The calcium-binding protein S100B is produced primarily by astrocytes and exerts concentration-dependent paracrine and autocrine effects on neurons and glia. The numerous findings of a correlation between S100B and traumatic brain injury (TBI) have resulted in the employment of this protein as a clinical biomarker for such injury. Our present aim was to determine whether cycling with (V) or without (NV) vibration alters serum concentrations of S100B. Twelve healthy, male non-smokers (age: 25.3±1.6 yrs, body mass: 74.2±5.9 kg, body height: 181.0±3.7 cm, VO2peak: 56.9±5.1 ml·min(-1)·kg(-1) (means ± SD)) completed in random order two separate trials to exhaustion on a vibrating bicycle (amplitude 4 mm and frequency 20 Hz) connected to an ergometer. The initial workload of 100 W was elevated by 50 W every 5 min and the mean maximal period of exercise was 25:27±1:30 min. The S100B in venous blood taken at rest, immediately after the test, and 30, 60 and 240 min post-exercise exhibited no significant differences (p>0.05), suggesting that cycling with and without vibration does not influence this parameter.
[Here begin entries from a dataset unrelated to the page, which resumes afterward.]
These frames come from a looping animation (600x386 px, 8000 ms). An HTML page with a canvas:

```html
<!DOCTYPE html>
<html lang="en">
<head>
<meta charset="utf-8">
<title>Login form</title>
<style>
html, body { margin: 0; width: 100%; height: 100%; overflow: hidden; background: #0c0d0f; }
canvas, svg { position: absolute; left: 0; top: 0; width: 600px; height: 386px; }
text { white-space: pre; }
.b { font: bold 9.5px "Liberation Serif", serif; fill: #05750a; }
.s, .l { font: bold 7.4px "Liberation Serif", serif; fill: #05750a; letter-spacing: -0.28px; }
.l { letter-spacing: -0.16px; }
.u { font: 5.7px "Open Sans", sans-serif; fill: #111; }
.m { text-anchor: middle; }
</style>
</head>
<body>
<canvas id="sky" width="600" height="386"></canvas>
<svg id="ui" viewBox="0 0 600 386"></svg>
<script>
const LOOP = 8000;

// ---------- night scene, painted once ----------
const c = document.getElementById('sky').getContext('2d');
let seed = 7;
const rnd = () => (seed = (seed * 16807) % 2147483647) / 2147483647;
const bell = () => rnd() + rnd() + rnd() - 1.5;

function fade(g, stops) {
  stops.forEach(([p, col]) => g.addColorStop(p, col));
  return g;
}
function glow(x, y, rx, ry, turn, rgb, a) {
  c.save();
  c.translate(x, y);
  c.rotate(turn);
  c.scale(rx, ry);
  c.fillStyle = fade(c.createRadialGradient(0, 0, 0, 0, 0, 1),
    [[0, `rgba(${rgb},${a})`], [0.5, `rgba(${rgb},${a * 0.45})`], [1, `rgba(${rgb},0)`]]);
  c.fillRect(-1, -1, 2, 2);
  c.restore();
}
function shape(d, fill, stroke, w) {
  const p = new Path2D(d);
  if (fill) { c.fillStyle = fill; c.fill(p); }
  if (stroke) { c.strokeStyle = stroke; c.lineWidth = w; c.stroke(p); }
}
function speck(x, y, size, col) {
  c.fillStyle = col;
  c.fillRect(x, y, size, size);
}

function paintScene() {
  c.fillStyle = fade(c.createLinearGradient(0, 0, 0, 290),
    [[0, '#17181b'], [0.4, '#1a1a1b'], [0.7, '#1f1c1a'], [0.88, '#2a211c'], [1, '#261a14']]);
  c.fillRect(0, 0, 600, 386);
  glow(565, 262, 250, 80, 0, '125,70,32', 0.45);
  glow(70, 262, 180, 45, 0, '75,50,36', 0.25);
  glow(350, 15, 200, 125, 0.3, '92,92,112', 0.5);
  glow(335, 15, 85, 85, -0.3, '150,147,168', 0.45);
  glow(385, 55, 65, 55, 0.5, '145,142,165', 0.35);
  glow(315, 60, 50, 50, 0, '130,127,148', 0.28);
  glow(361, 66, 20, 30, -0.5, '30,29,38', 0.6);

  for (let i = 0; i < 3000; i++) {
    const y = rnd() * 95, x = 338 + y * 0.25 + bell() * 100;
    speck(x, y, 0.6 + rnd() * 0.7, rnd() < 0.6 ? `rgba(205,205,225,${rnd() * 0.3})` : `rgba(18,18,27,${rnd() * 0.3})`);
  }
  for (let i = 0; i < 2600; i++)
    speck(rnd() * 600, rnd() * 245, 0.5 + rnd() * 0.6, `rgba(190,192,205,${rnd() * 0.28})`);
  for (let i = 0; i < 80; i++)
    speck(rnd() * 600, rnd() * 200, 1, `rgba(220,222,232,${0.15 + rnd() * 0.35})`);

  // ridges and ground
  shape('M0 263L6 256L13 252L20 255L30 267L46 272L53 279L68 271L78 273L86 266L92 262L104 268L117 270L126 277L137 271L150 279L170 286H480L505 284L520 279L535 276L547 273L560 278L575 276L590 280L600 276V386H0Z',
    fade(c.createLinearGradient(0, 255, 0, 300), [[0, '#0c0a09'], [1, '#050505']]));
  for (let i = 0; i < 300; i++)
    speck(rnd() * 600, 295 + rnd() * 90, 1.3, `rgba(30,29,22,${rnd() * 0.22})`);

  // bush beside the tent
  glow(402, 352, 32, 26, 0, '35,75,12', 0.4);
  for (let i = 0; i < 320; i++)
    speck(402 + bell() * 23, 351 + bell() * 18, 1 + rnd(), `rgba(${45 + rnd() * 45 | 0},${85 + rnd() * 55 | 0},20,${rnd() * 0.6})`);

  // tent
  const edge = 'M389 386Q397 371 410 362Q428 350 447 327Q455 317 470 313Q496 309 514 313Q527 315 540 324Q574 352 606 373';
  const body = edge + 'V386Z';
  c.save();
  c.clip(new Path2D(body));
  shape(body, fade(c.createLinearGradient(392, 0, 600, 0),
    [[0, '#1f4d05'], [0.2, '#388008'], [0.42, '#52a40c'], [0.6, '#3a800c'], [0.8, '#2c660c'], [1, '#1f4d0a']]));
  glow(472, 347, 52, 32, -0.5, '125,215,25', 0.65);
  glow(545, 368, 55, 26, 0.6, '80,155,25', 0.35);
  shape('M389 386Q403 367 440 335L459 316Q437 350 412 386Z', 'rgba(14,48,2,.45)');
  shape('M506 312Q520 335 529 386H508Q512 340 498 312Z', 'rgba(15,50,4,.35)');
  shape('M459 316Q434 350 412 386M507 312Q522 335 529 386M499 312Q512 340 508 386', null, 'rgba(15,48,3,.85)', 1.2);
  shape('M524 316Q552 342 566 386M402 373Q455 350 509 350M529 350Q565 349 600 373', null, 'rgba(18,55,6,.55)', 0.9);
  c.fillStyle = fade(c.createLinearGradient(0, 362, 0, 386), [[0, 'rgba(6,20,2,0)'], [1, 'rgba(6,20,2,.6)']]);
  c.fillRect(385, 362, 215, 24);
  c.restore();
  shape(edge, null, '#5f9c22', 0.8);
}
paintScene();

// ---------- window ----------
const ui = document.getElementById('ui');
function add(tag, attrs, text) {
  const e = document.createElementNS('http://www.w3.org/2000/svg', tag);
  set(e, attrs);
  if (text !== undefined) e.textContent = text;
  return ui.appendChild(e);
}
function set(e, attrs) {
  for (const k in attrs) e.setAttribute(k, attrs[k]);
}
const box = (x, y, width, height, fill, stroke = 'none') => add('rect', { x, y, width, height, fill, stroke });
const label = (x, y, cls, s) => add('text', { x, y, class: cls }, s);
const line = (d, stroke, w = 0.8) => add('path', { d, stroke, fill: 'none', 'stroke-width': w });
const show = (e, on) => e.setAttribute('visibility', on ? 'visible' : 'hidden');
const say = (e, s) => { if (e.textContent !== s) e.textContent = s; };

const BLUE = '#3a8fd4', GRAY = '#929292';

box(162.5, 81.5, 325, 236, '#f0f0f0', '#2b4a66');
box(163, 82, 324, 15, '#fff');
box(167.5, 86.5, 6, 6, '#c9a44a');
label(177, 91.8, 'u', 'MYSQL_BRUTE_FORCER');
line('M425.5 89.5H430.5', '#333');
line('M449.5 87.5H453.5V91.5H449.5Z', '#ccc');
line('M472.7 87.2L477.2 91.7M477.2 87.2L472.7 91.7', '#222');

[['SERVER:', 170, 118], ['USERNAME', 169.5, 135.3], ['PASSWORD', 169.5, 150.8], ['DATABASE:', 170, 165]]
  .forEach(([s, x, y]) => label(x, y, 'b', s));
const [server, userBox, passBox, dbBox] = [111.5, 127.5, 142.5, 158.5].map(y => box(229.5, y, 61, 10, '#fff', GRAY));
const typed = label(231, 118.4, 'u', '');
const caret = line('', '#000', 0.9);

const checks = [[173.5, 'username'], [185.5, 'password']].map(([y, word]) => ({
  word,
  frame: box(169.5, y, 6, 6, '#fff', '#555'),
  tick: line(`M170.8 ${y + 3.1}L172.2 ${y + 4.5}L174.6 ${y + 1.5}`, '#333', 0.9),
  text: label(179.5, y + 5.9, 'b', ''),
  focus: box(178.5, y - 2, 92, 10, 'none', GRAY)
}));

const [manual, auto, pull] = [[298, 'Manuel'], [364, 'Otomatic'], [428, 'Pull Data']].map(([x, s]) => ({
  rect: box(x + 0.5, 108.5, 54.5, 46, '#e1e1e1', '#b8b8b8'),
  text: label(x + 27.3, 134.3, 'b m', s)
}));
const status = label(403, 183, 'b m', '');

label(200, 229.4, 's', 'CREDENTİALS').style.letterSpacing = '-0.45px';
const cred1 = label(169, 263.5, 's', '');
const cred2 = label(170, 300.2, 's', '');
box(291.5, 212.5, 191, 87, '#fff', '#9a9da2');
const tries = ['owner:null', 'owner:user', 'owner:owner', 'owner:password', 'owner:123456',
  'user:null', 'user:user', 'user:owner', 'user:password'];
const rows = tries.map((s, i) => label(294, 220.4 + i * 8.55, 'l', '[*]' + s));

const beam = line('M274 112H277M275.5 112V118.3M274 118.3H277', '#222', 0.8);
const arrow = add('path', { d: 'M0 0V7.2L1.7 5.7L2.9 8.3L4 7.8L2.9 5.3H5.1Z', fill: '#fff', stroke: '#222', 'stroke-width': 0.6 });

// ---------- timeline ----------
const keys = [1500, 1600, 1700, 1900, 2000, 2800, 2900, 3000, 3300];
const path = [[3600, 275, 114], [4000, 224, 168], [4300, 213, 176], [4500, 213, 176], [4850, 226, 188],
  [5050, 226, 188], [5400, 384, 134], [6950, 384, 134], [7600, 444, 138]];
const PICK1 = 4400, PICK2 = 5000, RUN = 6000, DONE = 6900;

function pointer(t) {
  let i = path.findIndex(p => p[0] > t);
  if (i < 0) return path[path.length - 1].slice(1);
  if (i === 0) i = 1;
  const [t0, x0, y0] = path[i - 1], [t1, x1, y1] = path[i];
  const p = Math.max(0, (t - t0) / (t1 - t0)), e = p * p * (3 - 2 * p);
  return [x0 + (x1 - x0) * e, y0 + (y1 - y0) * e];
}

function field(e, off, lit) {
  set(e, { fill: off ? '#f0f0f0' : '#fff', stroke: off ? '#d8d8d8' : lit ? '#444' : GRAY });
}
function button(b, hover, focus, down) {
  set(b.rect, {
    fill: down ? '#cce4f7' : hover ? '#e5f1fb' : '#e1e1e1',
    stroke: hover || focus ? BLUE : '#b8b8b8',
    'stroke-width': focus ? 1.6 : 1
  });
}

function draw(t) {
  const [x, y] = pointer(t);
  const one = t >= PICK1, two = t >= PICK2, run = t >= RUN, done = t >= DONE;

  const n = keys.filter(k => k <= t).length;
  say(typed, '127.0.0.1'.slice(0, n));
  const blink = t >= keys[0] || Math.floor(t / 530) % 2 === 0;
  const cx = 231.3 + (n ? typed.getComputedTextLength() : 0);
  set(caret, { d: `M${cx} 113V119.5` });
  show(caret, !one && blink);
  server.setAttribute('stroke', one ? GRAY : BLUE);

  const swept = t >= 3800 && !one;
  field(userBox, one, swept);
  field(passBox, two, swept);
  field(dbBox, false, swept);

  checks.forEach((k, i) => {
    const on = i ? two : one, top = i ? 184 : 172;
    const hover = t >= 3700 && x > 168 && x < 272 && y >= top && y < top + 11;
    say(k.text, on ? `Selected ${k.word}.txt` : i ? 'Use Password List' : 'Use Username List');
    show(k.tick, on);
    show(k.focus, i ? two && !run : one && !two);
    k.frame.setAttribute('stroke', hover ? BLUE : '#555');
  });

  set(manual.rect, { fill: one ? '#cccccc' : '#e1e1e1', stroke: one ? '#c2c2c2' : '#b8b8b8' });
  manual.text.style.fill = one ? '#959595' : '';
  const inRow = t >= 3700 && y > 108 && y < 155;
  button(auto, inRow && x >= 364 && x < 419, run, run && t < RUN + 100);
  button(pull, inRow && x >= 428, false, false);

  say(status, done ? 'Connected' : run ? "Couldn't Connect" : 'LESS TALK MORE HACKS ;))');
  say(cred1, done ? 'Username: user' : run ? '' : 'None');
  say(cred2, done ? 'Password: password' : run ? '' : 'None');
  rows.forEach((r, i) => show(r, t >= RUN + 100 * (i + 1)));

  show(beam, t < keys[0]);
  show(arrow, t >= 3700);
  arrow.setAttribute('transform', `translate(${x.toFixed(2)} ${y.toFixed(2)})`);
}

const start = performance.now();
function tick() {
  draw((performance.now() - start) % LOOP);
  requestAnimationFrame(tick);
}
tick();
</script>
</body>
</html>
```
Keywords: biomarker; endurance; hormone; neurotrophin; serum.